- "Ishvara pranidhana" — Sanskrit for "surrender to a higher source"
Literally meaning "seat" or "sitting posture," asana (AHH-suh-nuh) refers to a body position used in a yoga practice. Through practicing asanas, you learn discipline and concentration which are necessary for the later limbs. Moving and stretching your body also helps you prepare for long periods of seated meditation. Common asanas include Adho Mukha Svanasana (Downward-Facing Dog) and Ustrasana (Camel Pose).
Although pranayama (prah-nah-YAH-muh) can be translated as "restraint of the breath," it refers to more than simply holding your inhalations. In yoga, the life force energy is called "prana." Practicing pranayama includes yogic breath control and regulation techniques.
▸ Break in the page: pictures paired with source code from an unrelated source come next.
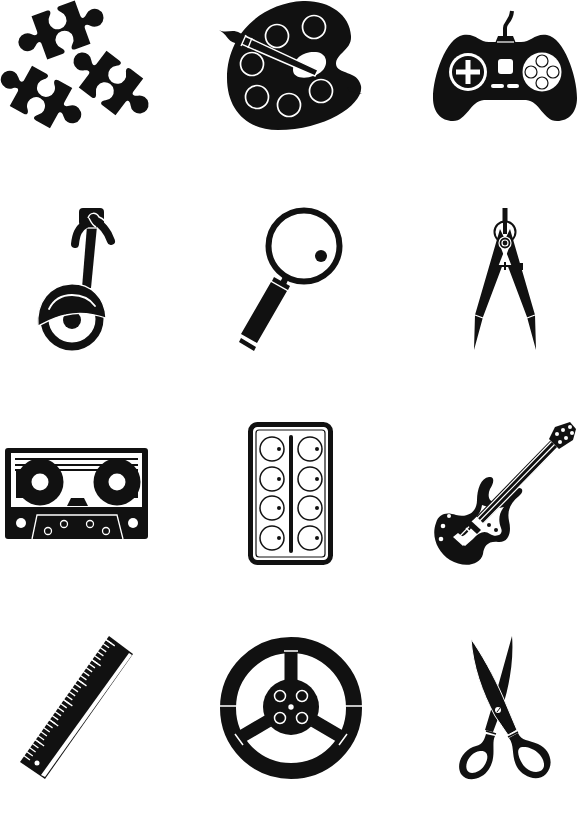
<!DOCTYPE html>
<html lang="en">
<head>
<meta charset="utf-8">
<title>Hobby icon set</title>
<style>
:root { --ink: #111; --paper: #fff; }
html, body { margin: 0; background: var(--paper); overflow: hidden; }
.icons { display: block; width: 582px; height: 832px; fill: var(--ink); }
.paper { fill: var(--paper); }
.line { fill: none; stroke: var(--ink); }
.gap { fill: none; stroke: var(--paper); }
</style>
</head>
<body>
<svg class="icons" viewBox="0 0 582 832" role="img" aria-label="Twelve black hobby icons">
<defs>
  <path id="piece" d="M-23-23H-7C-3-23-3-26-6-29A9 9 0 1 1 6-29C3-26 3-23 7-23H23V-7C23-3 20-3 17-6A9 9 0 1 0 17 6C20 3 23 3 23 7V23H7C3 23 3 26 6 29A9 9 0 1 1-6 29C-3 26-3 23-7 23H-23V7C-23 3-20 3-17 6A9 9 0 1 0-17-6C-20-3-23-3-23-7Z"/>
  <g id="pill"><circle r="12" class="line" stroke-width="1.5"/><circle cx="7" r="2"/></g>
  <g id="reel"><circle r="23.5"/><circle r="8.5" class="paper"/></g>
</defs>

<g id="puzzle">
  <use href="#piece" transform="translate(61 30) rotate(70)"/>
  <use href="#piece" transform="translate(41 97) rotate(119)"/>
  <use href="#piece" transform="translate(111 83) rotate(127)"/>
</g>

<g id="palette">
  <path d="M303 1C328 0 350 14 351 36C352 50 336 53 336 64C337 75 358 70 361 86C364 104 326 130 278 130C246 130 227 109 227 78C227 34 262 3 303 1Z"/>
  <path class="paper" d="M293 70C293 58 304 51 316 52C327 53 329 64 322 71C314 79 293 81 293 70Z"/>
  <g class="gap" stroke-width="1.7">
    <circle cx="277" cy="36" r="11.5"/><circle cx="314" cy="27" r="11.5"/>
    <circle cx="252" cy="64" r="11.5"/><circle cx="257" cy="97" r="11.5"/>
    <circle cx="289" cy="105" r="11.5"/><circle cx="321" cy="91" r="11.5"/>
  </g>
  <path stroke="var(--paper)" stroke-width="1.4" d="M245 36L318 70L315 76L241 44Z"/>
  <path d="M219 30C227 34 232 28 240 33L246 36L241 46L235 43C227 41 227 34 219 30ZM347 86L362 94L349 91Z"/>
  <path class="gap" d="M246 35L241 46M252 38L248 48" stroke-width="1.4"/>
</g>

<g id="gamepad">
  <path class="line" stroke-width="4" d="M505 38V28C505 22 511 22 512 11"/>
  <path d="M498 36H513L517 46H494Z"/>
  <path d="M463 35C476 33 479 42 489 42H521C531 42 535 33 547 35C564 38 577 76 577 98C577 112 569 121 557 121C543 121 540 101 526 100H484C470 101 467 121 453 121C441 121 433 112 433 98C433 76 446 38 463 35Z"/>
  <path class="gap" d="M497 42H514" stroke-width="1.2"/>
  <circle cx="468" cy="72" r="19" class="paper"/><circle cx="468" cy="72" r="16"/>
  <path class="gap" stroke-width="5" d="M456 72H480M468 60V84"/>
  <rect x="498" y="59" width="15" height="15" rx="3" class="paper"/>
  <rect x="491" y="84" width="13" height="4" rx="2" class="paper"/><rect x="507" y="84" width="12" height="4" rx="2" class="paper"/>
  <circle cx="542" cy="72" r="19.5" class="paper"/>
  <g class="line" stroke-width="1.2"><circle cx="542" cy="61" r="6"/><circle cx="531" cy="72" r="6"/><circle cx="553" cy="72" r="6"/><circle cx="542" cy="83" r="6"/></g>
</g>

<g id="unicycle">
  <rect x="79" y="208" width="25" height="18" rx="4"/>
  <path d="M87 226H97L91 288H82Z"/>
  <path class="gap" stroke-width="1.3" d="M85 228H99"/>
  <path class="line" stroke-width="8" stroke-linecap="round" d="M86 224C78 228 76 235 75 244M94 220C103 225 108 232 111 241"/>
  <path class="gap" stroke-width="1.5" d="M88 218C90 212 96 212 99 217C104 219 107 223 109 227M89 218C91 222 92 225 96 227"/>
  <circle cx="72" cy="319" r="27.5" class="line" stroke-width="8"/>
  <circle cx="72" cy="320" r="9"/>
  <path stroke="var(--paper)" stroke-width="1.3" d="M38 326C36 302 50 285 70 284C91 283 105 298 106 318C91 313 78 312 66 315C55 317 48 321 38 326Z"/>
  <path class="gap" stroke-width="1.8" stroke-linecap="round" d="M49 309C54 299 61 295 72 295C82 295 90 299 95 306"/>
</g>

<g id="magnifier">
  <circle cx="304" cy="246" r="35.5" class="line" stroke-width="6"/>
  <circle cx="321" cy="256" r="6"/>
  <path d="M284 275L289 278L285 287L279 284ZM274 277L290 286L288 290L272 281ZM271 282L287 291L257 343L241 334ZM241 338L256 347L254 351L239 342Z"/>
</g>

<g id="compass">
  <rect x="502.500" y="208" width="5" height="14"/>
  <circle cx="505" cy="232" r="10.500" class="line" stroke-width="2"/>
  <path d="M503 222H507V234H503Z"/>
  <path d="M500 229L509 248L483 317L474 350L475 315ZM510 229L501 248L527 317L536 350L535 315Z"/>
  <path class="gap" d="M475 315L483 318M535 315L527 318" stroke-width="1.3"/>
  <path class="paper" d="M505 249L498 267H512Z"/>
  <circle cx="505" cy="243" r="6" stroke="var(--paper)" stroke-width="1.2"/><circle cx="505" cy="243" r="3" class="gap" stroke-width="1.2"/>
  <path class="line" d="M491 266H523" stroke-width="2"/>
  <path d="M493 262H497V270H493ZM513 262H517V270H513ZM520 263H523V270H520ZM504 262H506V270H504Z"/>
</g>

<g id="cassette">
  <rect x="5" y="448" width="143" height="91" rx="3"/>
  <path class="paper" d="M11 453H142V507H11Z"/>
  <path class="line" stroke-width="2" d="M15 459H138M15 465H138"/>
  <rect x="16" y="470" width="122" height="29"/>
  <path class="paper" d="M40 470H116V507H40Z"/>
  <path class="line" stroke-width="2" d="M15 470H138"/>
  <rect x="11" y="498" width="131" height="9" class="paper"/>
  <use href="#reel" x="40" y="482"/><use href="#reel" x="117" y="482"/>
  <path d="M71 498H84L88 506H67ZM11 507H142V512H11Z"/>
  <path class="gap" stroke-width="1.3" d="M32 539L37 515H117L123 539"/>
  <g class="paper"><circle cx="21" cy="523" r="5"/><circle cx="133" cy="523" r="5"/></g>
  <g class="gap" stroke-width="1.3"><circle cx="48" cy="531" r="3.500"/><circle cx="64" cy="524" r="3.500"/><circle cx="90" cy="524" r="3.500"/><circle cx="106" cy="531" r="3.500"/></g>
</g>

<g id="paintbox">
  <rect x="250.500" y="424.500" width="80" height="138" rx="7" class="line" stroke-width="5"/>
  <rect x="256" y="430" width="69" height="127" rx="3" class="line" stroke-width="1.2"/>
  <path class="line" stroke-width="4" stroke-linecap="round" d="M291 437V551"/>
  <use href="#pill" x="272" y="449"/><use href="#pill" x="310" y="449"/>
  <use href="#pill" x="272" y="479"/><use href="#pill" x="310" y="479"/>
  <use href="#pill" x="272" y="508"/><use href="#pill" x="310" y="508"/>
  <use href="#pill" x="272" y="538"/><use href="#pill" x="310" y="538"/>
</g>

<g id="guitar">
  <path d="M489 477C495 476 494 483 490 489C487 496 489 503 496 502C505 500 509 493 516 489C522 486 525 491 519 496C510 503 507 511 509 521C512 533 508 543 498 542C488 541 484 546 483 554C480 566 463 568 450 560C437 552 431 536 436 523C439 513 447 512 456 515C468 518 477 512 477 500C477 489 481 478 489 477Z"/>
  <path class="paper" d="M482 505C481 514 475 519 469 523C474 526 470 531 465 535L456 539L465 546L473 539C479 532 485 530 490 534C496 538 504 535 501 528C498 520 499 513 504 507L494 509Z"/>
  <path class="line" stroke-width="10" d="M480 520L554 444"/>
  <path class="gap" stroke-width="1.2" d="M460 536L552 441M462 539L555 444M465 542L558 447"/>
  <path d="M549 439L555 427L570 422L576 429L573 440L559 449Z"/>
  <g class="paper"><circle cx="557" cy="434" r="2"/><circle cx="563" cy="430" r="2"/><circle cx="570" cy="427" r="2"/><circle cx="560" cy="442" r="2"/><circle cx="566" cy="438" r="2"/><circle cx="572" cy="433" r="2"/></g>
  <path d="M464 522L468 518L481 530L477 534Z"/>
  <path class="paper" d="M453 537L458 533L468 541L463 546Z"/>
  <path class="gap" stroke-width="1.5" d="M466 528L472 534M474 521L480 527"/>
  <g class="paper"><circle cx="443" cy="526" r="2.300"/><circle cx="441" cy="539" r="2.300"/><circle cx="449" cy="516" r="2"/></g>
  <circle cx="489" cy="525" r="2"/><circle cx="496" cy="530" r="2"/>
</g>

<g id="ruler">
  <path d="M109 636L133 654L45 779L20 762Z"/>
  <path class="paper" d="M129 653L132 655L45 777L41 775Z"/>
  <path class="gap" stroke-width="8" stroke-dasharray="1.300 3.600" d="M109 641L25 760"/>
  <path class="gap" stroke-width="15" stroke-dasharray="1.300 23.200" d="M109 641L25 760"/>
  <circle cx="37" cy="763" r="2.500" class="paper"/>
</g>

<g id="steering-wheel">
  <circle cx="291" cy="708" r="63" class="line" stroke-width="16"/>
  <path class="line" stroke-width="13" d="M291 652V686M268 721L239 738M314 721L343 738"/>
  <path class="gap" stroke-width="1.5" d="M219 706H237M345 706H363M284 651H298M235 734L243 745M347 734L339 745"/>
  <circle cx="291" cy="707" r="28"/>
  <g class="gap" stroke-width="1.5"><circle cx="280" cy="696" r="5.500"/><circle cx="302" cy="696" r="5.500"/><circle cx="280" cy="718" r="5.500"/><circle cx="302" cy="718" r="5.500"/></g>
  <circle cx="291" cy="707" r="2.700" class="paper"/>
</g>

<g id="scissors">
  <path d="M512 636C514 660 509 688 502 708L493 732L485 730L497 690Z"/>
  <path stroke="var(--paper)" d="M471 639C481 653 494 676 503 697L517 730L508 735L495 716C482 692 473 666 471 639Z"/>
  <circle cx="498" cy="710" r="3" class="paper"/><path class="line" d="M497 712L500 708"/>
  <path fill-rule="evenodd" d="M486 734L495 736C491 744 497 756 489 769C482 780 467 783 461 774C455 763 464 749 476 746C483 744 484 740 486 734ZM480 751C471 752 464 763 467 770C470 776 480 772 484 766C489 759 489 750 480 751ZM509 738L518 733C521 741 529 740 538 744C550 749 555 764 546 774C537 783 522 776 517 767C511 756 515 746 509 738ZM522 747C514 748 520 763 526 768C533 774 543 773 544 766C545 756 533 746 522 747Z"/>
  <path class="line" stroke-width="1.500" d="M486 731L496 734M508 737L518 732"/>
</g>
</svg>
</body>
</html>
These exercises are intended to manipulate the flow of prana in order to bring about steadiness of mind and changes in consciousness.
Through these first four limbs, you learn to control your "outer" world of personality and senses. This emerging awareness of your true self helps to prepare yourself for the deep, inner journey of the next four limbs.
Enlightenment is the understanding that this is all, that this is perfect, that this is it. Enlightenment is not an achievement, it is an understanding that there is nothing to achieve, nowhere to go.
Literally meaning "withdrawal of the senses," pratyahara (praht-yah-HAHR-uh) is the practice of tuning out the distractions of the outside world. Focusing your mind inward allows you to detach from the trials and fluctuations of life and see their challenges in a new light. You can view your habits and patterns more objectively, becoming aware of things the way they are, instead of reacting to the world.
Dharana (dahr-AHN-uh) is the practice of concentration or complete attention. It’s the ability to focus entirely on a single point — to be completely in the moment. Once you have withdrawn your senses through pratyahara, you can slow down your thoughts and concentrate on a single thing. Athletes often refer to this mental space as being "in the zone." You can practice dharana by bringing your attention to a single sensation, object, or thought. Some examples include focusing on:
- Your breath
- The flicker of a candle’s flame
- An image of a deity, saint, or inspirational figure
- The repetition of a sound, syllable, or phrase
- A value or virtue, such as love, compassion, or joy
Your brain uses 20 percent of your entire body’s energy, even though it is only 2 percent of your body weight.
With dhyana (dee-YAHN-uh) , you turn your focus entirely inward. This is the practice of deep meditation to attain self-realization. In this second-to-last stage of yoga, you become aware of the flow of all life and existence. Unlike the single-pointed concentration of dharana, dhyana is awareness without a singular focus. Your mind becomes still and your thoughts cease. You simply are.
Literally meaning "a putting together," samadhi (sah-MAHD-hee) is supreme bliss; the highest stage of meditation. Also understood as spiritual ecstasy or enlightenment, samadhi is the state in which you transcend your lower self and merge with the universe. You become aware of your connection to all living things, to your higher self, and to the Divine. The freedom, joy, and fulfillment brought forth through samadhi creates peace, internally and in the world. It is the ultimate "goal" of yoga.
Eight Paths for One Yogi
Traveling the yogic path is a deeply personal journey. It can’t be learned in a book or through a story — it can only be experienced. Although supreme bliss may seem inconceivable, it is not impossible to attain. Be steady and consistent with your practice, but remember that yoga is a life-long process. It will take dedication and patience, perhaps for many years, but the rewards will be infinite.